His philosophy about beer: “Beer is first and foremost a social drink. It is the most flexible and universally affordable fine beverage there is. Every social gathering and every food item is enhanced with beer. Beer is the greatest gift ever given to the human race and meant to be shared with others.”

William Howell, a Sterling, Alaska, college administrator, retired Navy officer, homebrewer, and beer educator. In 2007 he created a new course for Kenai Peninsula College entitled The Art and History of Brewing, and has traveled extensively across Alaska and the West in pursuit of great beer.

His beer philosophy: “I have been a lover of craft beers since 1984 and a homebrewer since 1989. Since my retirement from active duty I’ve been really been able to “get serious” about beer. I decided it was time to start giving something back to the world of craft beer that had given me so much.”

Logan Perkins, a Denver, Colorado beer enthusiast who has tried nearly 5,000 beers in 45 states, 21 European countries and 5 Asian nations.

His philosophy of beer drinking: “Drinking beer is about enhancing the quality of life through flavors, feelings and friends.
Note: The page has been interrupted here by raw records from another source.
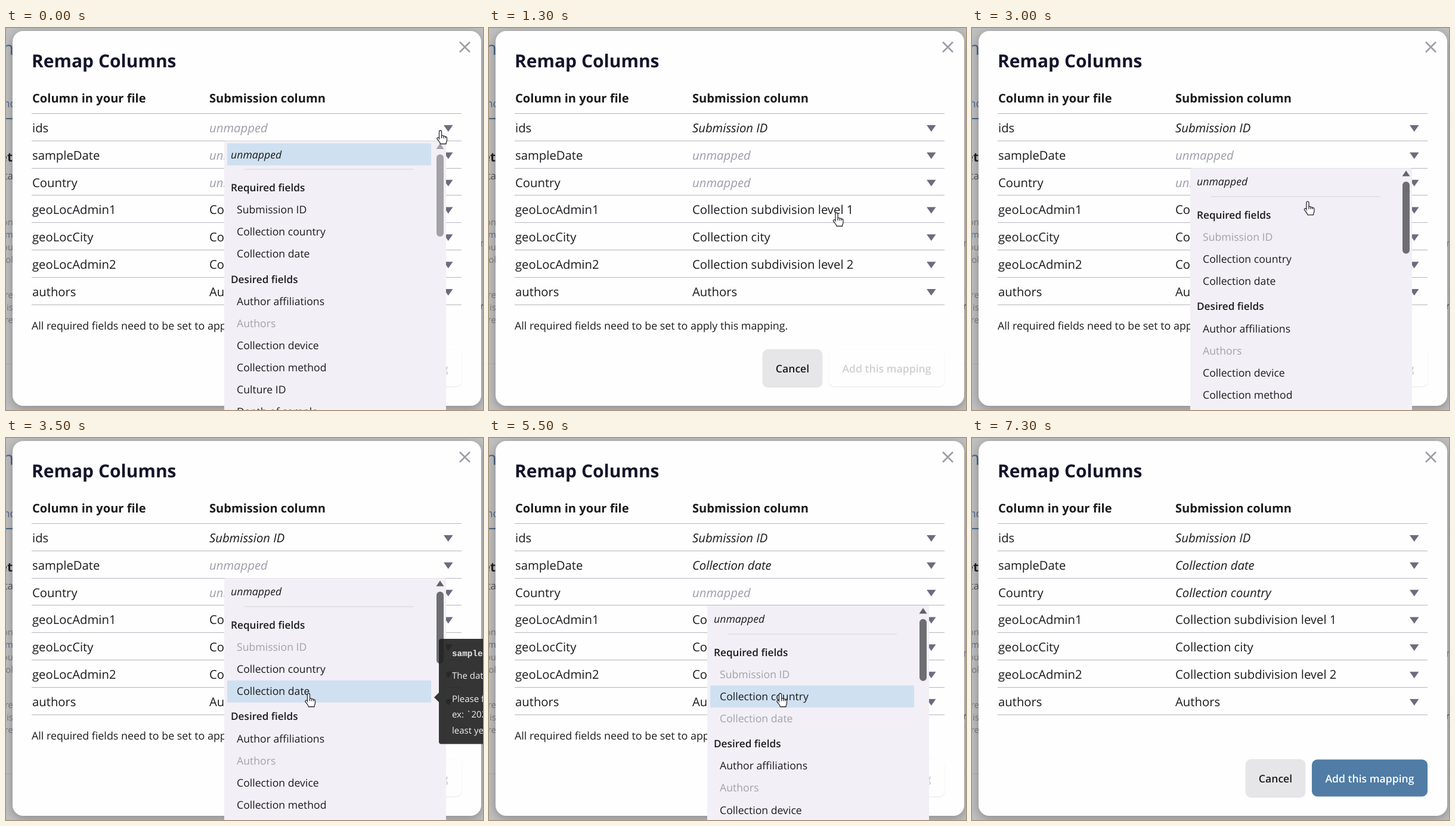
Animation, 800 px wide and 641 px high, one loop 7.4 s. Source, as an HTML page with a canvas:

```html
<!DOCTYPE html>
<html lang="en">
<head>
<meta charset="utf-8">
<title>Remap Columns</title>
<style>
  html, body { margin: 0; width: 100%; height: 100%; overflow: hidden; background: #c0c0c0; }
  canvas { display: block; }
</style>
</head>
<body>
<canvas id="stage" width="800" height="641"></canvas>
<script>
const ctx = document.getElementById('stage').getContext('2d');
ctx.textRendering = 'geometricPrecision';

const LOOP = 7400, STEP = 100, ROW = 45.83, ITEM = 37.1;
const SANS = '"Open Sans", "Noto Sans", sans-serif';
const INK = '#1b1b1e', MUTED = '#9d9dac', PANEL = '#f2f0f6', ACTIVE = '#cfe0f0';

const columns = [
  ['ids', 'Submission ID'],
  ['sampleDate', 'Collection date'],
  ['Country', 'Collection country'],
  ['geoLocAdmin1', 'Collection subdivision level 1'],
  ['geoLocCity', 'Collection city'],
  ['geoLocAdmin2', 'Collection subdivision level 2'],
  ['authors', 'Authors'],
];

// The first three columns are mapped by hand: menu opens, tooltip shows, entry is picked.
const choices = [
  { open: 0, tip: 600, pick: 1100, help: ['submissionId', ['Your sequence identifier']] },
  { open: 2200, tip: 3400, pick: 3800, help: ['sampleCollectionDate', ['The date of collection'],
      ['Please follow the format,', 'ex: `2024-05-01`, with at', 'least year given']] },
  { open: 4500, tip: 5700, pick: 5900, help: ['geoLocCountry', ['The country of collection']] },
];

const menu = [
  ['Required fields', 'Submission ID', 'Collection country', 'Collection date'],
  ['Desired fields', 'Author affiliations', 'Authors', 'Collection device',
    'Collection method', 'Culture ID', 'Depth of sample'],
];

// Pointer stops: time, x, y
const pointer = [
  [0, 720.5, 171.5], [200, 720, 173], [600, 578, 308], [1300, 575, 309.5], [1900, 585, 216],
  [2800, 585, 216], [3300, 499.5, 428], [3800, 499.5, 428], [4400, 476, 261],
  [5000, 476, 261], [5500, 480.5, 428], [6100, 480.5, 428], [6500, 500, 450],
];
const hand = new Path2D('M6 14V2.5a2 2 0 0 1 4 0V9.5a2 2 0 0 1 3.3 .7a2 2 0 0 1 3 .9' +
  'a1.8 1.8 0 0 1 2.7 1.6V17c0 2-1.5 3-1.5 6H8c-.4-3-3-5-5.5-8.5a1.8 1.8 0 0 1 2.8-2Z');

function text(str, x, y, size, color = INK, style = '400', family = SANS) {
  ctx.font = `${style} ${size}px ${family}`;
  ctx.fillStyle = color;
  ctx.fillText(str, x, y);
}

function centered(str, x, y, size, color, style) {
  ctx.textAlign = 'center';
  text(str, x, y, size, color, style);
  ctx.textAlign = 'left';
}

function box(x, y, w, h, r, color) {
  ctx.fillStyle = color;
  ctx.beginPath();
  ctx.roundRect(x, y, w, h, r);
  ctx.fill();
}

function shadowBox(x, y, w, h, r, color, blur, drop, shade) {
  ctx.save();
  ctx.shadowBlur = blur;
  ctx.shadowOffsetY = drop;
  ctx.shadowColor = shade;
  box(x, y, w, h, r, color);
  ctx.restore();
}

function polygon(color, ...points) {
  ctx.fillStyle = color;
  ctx.beginPath();
  points.forEach(p => ctx.lineTo(...p));
  ctx.fill();
}

function pointerAt(t) {
  const i = pointer.findIndex(p => p[0] > t);
  if (i < 0) return null;
  const [a, b] = [pointer[i - 1], pointer[i]];
  const k = (t - a[0]) / (b[0] - a[0]), s = k * k * (3 - 2 * k);
  return { x: a[1] + (b[1] - a[1]) * s, y: a[2] + (b[2] - a[2]) * s };
}

function drawPage() {
  ctx.fillStyle = '#c0c0c0';
  ctx.fillRect(0, 0, 800, 641);
  ctx.fillStyle = '#b0b0b2';
  for (const y of [154, 563]) ctx.fillRect(0, y, 800, 1);
  for (const y of [446, 485]) ctx.fillRect(796, y, 4, 1);
  ctx.fillStyle = '#4c698c';
  ctx.fillRect(0, 151, 12, 2);

  ctx.textAlign = 'right';
  text('n', 13, 45, 31, '#4c698c');
  text('nc', 15, 133, 18, '#4c698c');
  text('et', 11, 224, 21, '#222226', '700');
  text('ta', 12, 254, 17, '#55555c');
  ['on', 'rm', 'ou', 'ol'].forEach((s, i) =>
    text(s, 12, 331 + 21 * i, 15, i === 1 ? '#55708f' : '#7c7c82'));
  ['re', 'is', 're'].forEach((s, i) => text(s, 12, 453 + 21 * i, 15, '#7c7c82'));
  ctx.textAlign = 'left';
  text('n', 795, 367, 17, '#77777d');
  text('n', 795, 472, 15, '#333338');
}

function drawDialog(t) {
  shadowBox(11, 5, 786, 629, 18, '#fefefe', 18, 4, 'rgba(0,0,0,.3)');

  ctx.strokeStyle = '#9c9ca6';
  ctx.lineWidth = 2.5;
  ctx.beginPath();
  for (const s of [-1, 1]) {
    ctx.moveTo(769.5 - 8.5 * s, 23.5);
    ctx.lineTo(769.5 + 8.5 * s, 40.5);
  }
  ctx.stroke();

  text('Remap Columns', 43, 66, 30, '#14142b', '700');
  text('Column in your file', 44, 125, 20.1, INK, '700');
  text('Submission column', 341, 125, 20.1, INK, '700');

  for (let i = 0; i <= columns.length; i++) {
    ctx.fillStyle = '#b5b5bf';
    ctx.fillRect(43, Math.round(143 + ROW * i), 721, 1);
  }
  columns.forEach(([name, field], i) => {
    const y = 175 + ROW * i, choice = choices[i];
    const mapped = !choice || t >= choice.pick;
    text(name, 44, y, 20.3);
    text(mapped ? field : 'unmapped', 341, y, 20.3, mapped ? INK : MUTED,
      choice ? 'italic 400' : '400');
    polygon('#6b6c7e', [734, y - 12], [749.5, y - 12], [741.75, y - 1]);
  });

  const done = choices[2].pick;
  if (t < done) text('All required fields need to be set to apply this mapping.', 43, 506, 17.85);

  shadowBox(459, 539, 100, 63, 9, '#e6e6e9', 2, 1, 'rgba(0,0,0,.15)');
  centered('Cancel', 509, 578, 17.6, INK, '600');

  const ready = Math.min(1, Math.max(0, (t - done + 40) / 300));
  shadowBox(570, 539.5, 194, 62, 9, '#fefefe', 2, 1, 'rgba(0,0,0,.1)');
  ctx.globalAlpha = ready;
  box(570, 539.5, 194, 62, 9, '#507ca5');
  ctx.globalAlpha = 1;
  const grey = 207 + 48 * ready;
  centered('Add this mapping', 667, 578, 17.6, `rgb(${grey},${grey},${grey + 1})`, '600');
}

function drawMenu(row, t, tip) {
  const shift = ROW * row, top = 189.5 + shift;
  const inside = tip.y > top && tip.x > 366 && tip.x < 738;
  const taken = columns.filter((c, i) => !choices[i] || t >= choices[i].pick).map(c => c[1]);

  const highlight = center => box(371, center - 18.5, 342, 37, 1, ACTIVE);
  const under = center => inside && Math.abs(tip.y - center) < ITEM / 2;

  box(366, top, 372, 641, 2, PANEL);
  const first = 212 + shift;
  if (!inside || under(first)) highlight(first);
  text('unmapped', 377, first + 6.5, 17.7, INK, 'italic 400');
  ctx.fillStyle = '#e3e1e4';
  ctx.fillRect(400, Math.round(236 + shift), 284, 2);

  menu.forEach(([title, ...fields], g) => {
    const head = 268 + 153.6 * g + shift;
    text(title, 377, head + 6, 17.2, INK, '600');
    fields.forEach((field, i) => {
      const center = head + ITEM * (i + 1), disabled = taken.includes(field);
      if (under(center) && !disabled) highlight(center);
      text(field, 387, center + 6, 17.65, disabled ? '#a2a1aa' : INK);
    });
  });

  polygon(inside ? '#636366' : '#a2a1a6',
    [721.5, 203 + shift], [734.5, 203 + shift], [728, 193.5 + shift]);
  box(722, 212 + shift, 12, 138 - 17 * row, 6, inside ? '#6e6e72' : '#a2a1a6');
}

function drawTooltip([title, ...paragraphs], center) {
  const lines = [];
  let y = 29;
  for (const paragraph of paragraphs) {
    paragraph.forEach((str, i) => lines.push([str, y += i ? 26.5 : 38.5]));
  }
  const height = y + 17.5, top = center - height / 2;
  ctx.globalAlpha = 0.91;
  box(726, top, 240, height, 4, '#222');
  polygon('#222', [726, center + 2], [718, center + 10], [726, center + 18]);
  ctx.globalAlpha = 1;
  text(title, 748, top + 29, 14.3, '#e8e8e8', '700', '"Liberation Mono", monospace');
  lines.forEach(([str, dy]) => text(str, 748, top + dy, 15, '#f0f0f0'));
}

function drawPointer({ x, y }) {
  ctx.save();
  ctx.translate(x, y);
  ctx.fillStyle = '#fff';
  ctx.fill(hand);
  ctx.strokeStyle = '#2b2b35';
  ctx.lineWidth = 1.3;
  ctx.stroke(hand);
  ctx.beginPath();
  for (const k of [10, 13.2, 16.2]) {
    ctx.moveTo(k, 10 + (k - 10) / 5);
    ctx.lineTo(k, 13.5);
  }
  ctx.stroke();
  ctx.restore();
}

function draw(t) {
  const hover = pointerAt(t);
  drawPage();
  drawDialog(t);
  const row = choices.findIndex(c => t >= c.open && t < c.pick);
  if (row >= 0) {
    drawMenu(row, t, { x: hover.x + 8, y: hover.y + 1 });
    const position = menu[0].indexOf(columns[row][1]);
    if (t >= choices[row].tip) {
      drawTooltip(choices[row].help, 268 + ROW * row + ITEM * position);
    }
  }
  if (hover) drawPointer(hover);
}

const start = performance.now();
function frame() {
  const t = (performance.now() - start) % LOOP;
  draw(Math.floor(t / STEP) * STEP);
  requestAnimationFrame(frame);
}
frame();
</script>
</body>
</html>
```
I love beer alone, but especially enjoy sharing it with others. I believe in handling, collecting and tasting beers with the same respect as a wine lover. I try to keep everything in moderation, including moderation itself.”